=== What you have to do ===
Identify every line in the records below that contains the word "height", and reproduce each one.

=== Given information ===

==*==

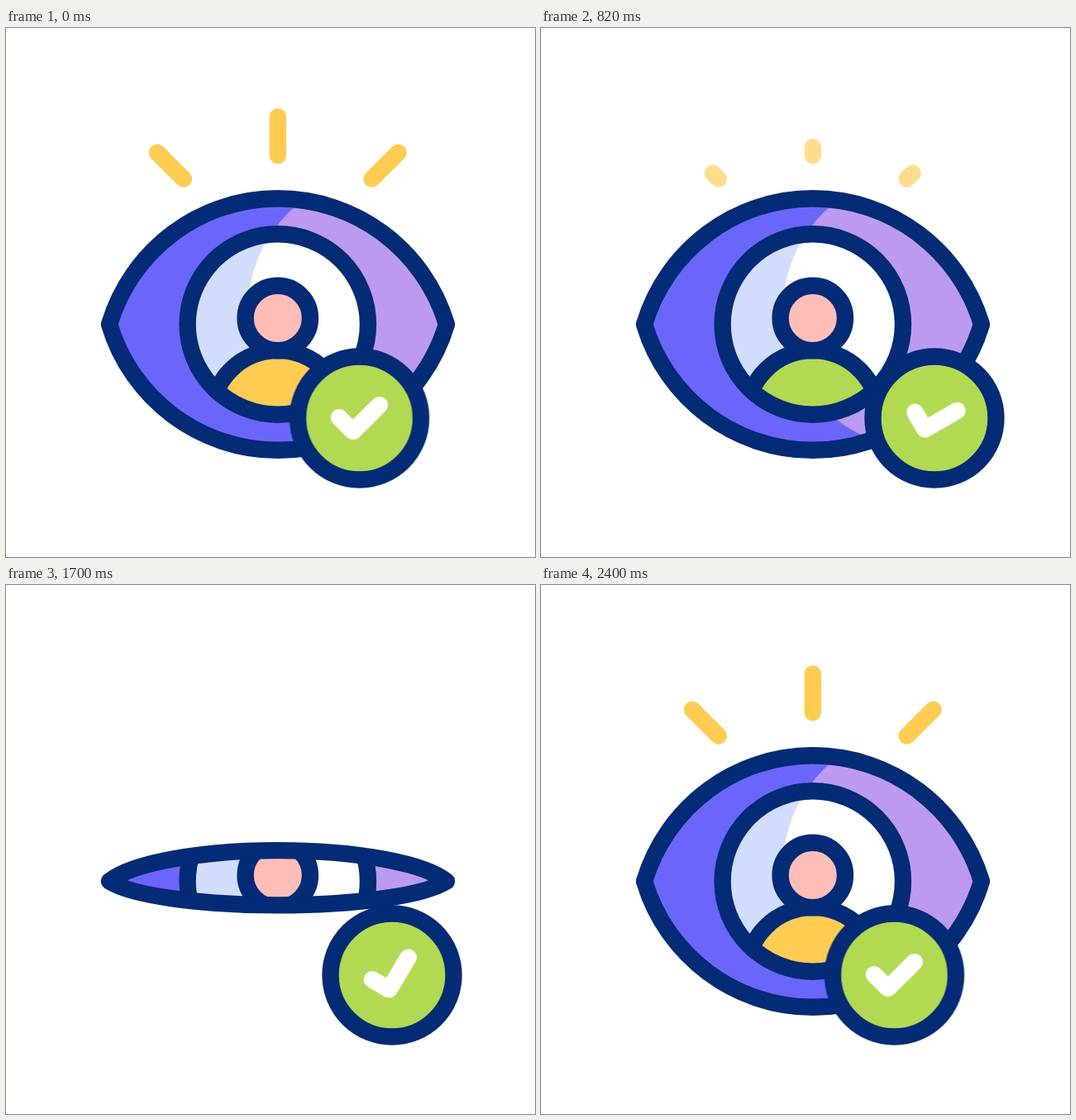
Animation of 640 by 640 pixels, one loop 2.42 s. Source, as an HTML page:

```html
<!DOCTYPE html>
<html lang="en">
<head>
<meta charset="utf-8">
<title>Eye check</title>
<style>
  html, body { margin: 0; width: 100%; height: 100%; overflow: hidden; background: #fff; }
  svg { display: block; width: 100vw; height: 100vh; }

  .line { stroke: #042b76; stroke-width: 20.4; stroke-linecap: round; stroke-linejoin: round; }
  .none { fill: none; }

  .lid, .ray, .body, .badge, .tick {
    animation: 2420ms cubic-bezier(.3333, 0, .6667, 1) infinite;
  }
  .lid   { animation-name: blink; }
  .ray   { animation-name: trim, fade; stroke: #ffcb50; stroke-width: 20.4;
           stroke-linecap: round; stroke-dasharray: 1 3; }
  .body  { animation-name: shirt; animation-timing-function: step-end; }
  .badge { animation-name: slide; }
  .tick  { animation-name: rock; }

  /* Two 1200 ms blinks, then a 20 ms rest */
  @keyframes blink {
    0%, 33.058%, 49.587%, 82.645%, 100% {
      d: path("M125 358.5C152 268 235 206.3 328.9 206.3C423 206.3 506 268 533 358.5C506 449 423 510.8 328.9 510.8C235 510.8 152 449 125 358.5Z");
    }
    16.529%, 66.116% {
      d: path("M125 358.5C152 349.3 235 342.9 328.9 342.9C423 342.9 506 349.3 533 358.5C506 361.8 423 364 328.9 364C235 364 152 361.8 125 358.5Z");
    }
  }
  /* Rays leave through the tip and grow back from the base */
  @keyframes trim {
    0%, 45.455%, 49.587%, 95.041%, 100% { stroke-dashoffset: 0; }
    16.529%, 66.116% { stroke-dashoffset: -1; animation-timing-function: step-end; }
    28.926%, 78.512% { stroke-dashoffset: 1; }
  }
  @keyframes fade {
    0%, 8.264%, 37.19%, 57.851%, 86.777%, 100% { opacity: 1; }
    16.529%, 28.926%, 66.116%, 78.512% { opacity: 0; }
  }
  @keyframes shirt {
    0%, 66.116%, 100% { fill: #ffcb50; }
    16.529% { fill: #b1da52; }
  }
  @keyframes slide {
    0%, 99.174%, 100% { transform: translate(427.5px, 472px); }
    49.587% { transform: translate(491px, 472px); }
  }
  @keyframes rock {
    0%, 99.174%, 100% { transform: rotate(0deg); }
    33.058% { transform: rotate(15deg); }
    66.116% { transform: rotate(-15deg); }
  }
</style>
</head>
<body>
<svg viewBox="0 0 640 640">
  <defs>
    <clipPath id="eye"><path class="lid"/></clipPath>
    <clipPath id="iris"><circle cx="328.8" cy="358.5" r="109"/></clipPath>
  </defs>

  <path class="ray none" pathLength="1" d="M328.8 154.2V107.4"/>
  <path class="ray none" pathLength="1" d="M215 182.6L183 150.7"/>
  <path class="ray none" pathLength="1" d="M442.6 182.6L474.6 150.7"/>

  <g clip-path="url(#eye)">
    <rect x="100" y="180" width="460" height="360" fill="#6a66fa"/>
    <circle cx="460" cy="341.6" r="167.3" fill="#bd9af2"/>
    <g clip-path="url(#iris)">
      <rect x="210" y="240" width="240" height="240" fill="#d2dcfd"/>
      <circle cx="460" cy="341.6" r="167.3" fill="#fff"/>
      <circle class="body line" cx="328.8" cy="470.6" r="80.5"/>
      <circle class="line" cx="328.8" cy="351" r="39.2" fill="#ffbdb8"/>
    </g>
    <circle class="line none" cx="328.8" cy="358.5" r="109.2"/>
  </g>
  <path class="lid line none"/>

  <g class="badge">
    <circle class="line" r="74.5" fill="#b1da52"/>
    <path class="tick none" d="M-24.5 -.8L-7.7 16L24.4 -15.9" stroke="#fff"
          stroke-width="20.4" stroke-linecap="round" stroke-linejoin="round"/>
  </g>
</svg>
</body>
</html>
```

==*==

=== Answer space ===
  html, body { margin: 0; width: 100%; height: 100%; overflow: hidden; background: #fff; }
  svg { display: block; width: 100vw; height: 100vh; }
    <rect x="100" y="180" width="460" height="360" fill="#6a66fa"/>
      <rect x="210" y="240" width="240" height="240" fill="#d2dcfd"/>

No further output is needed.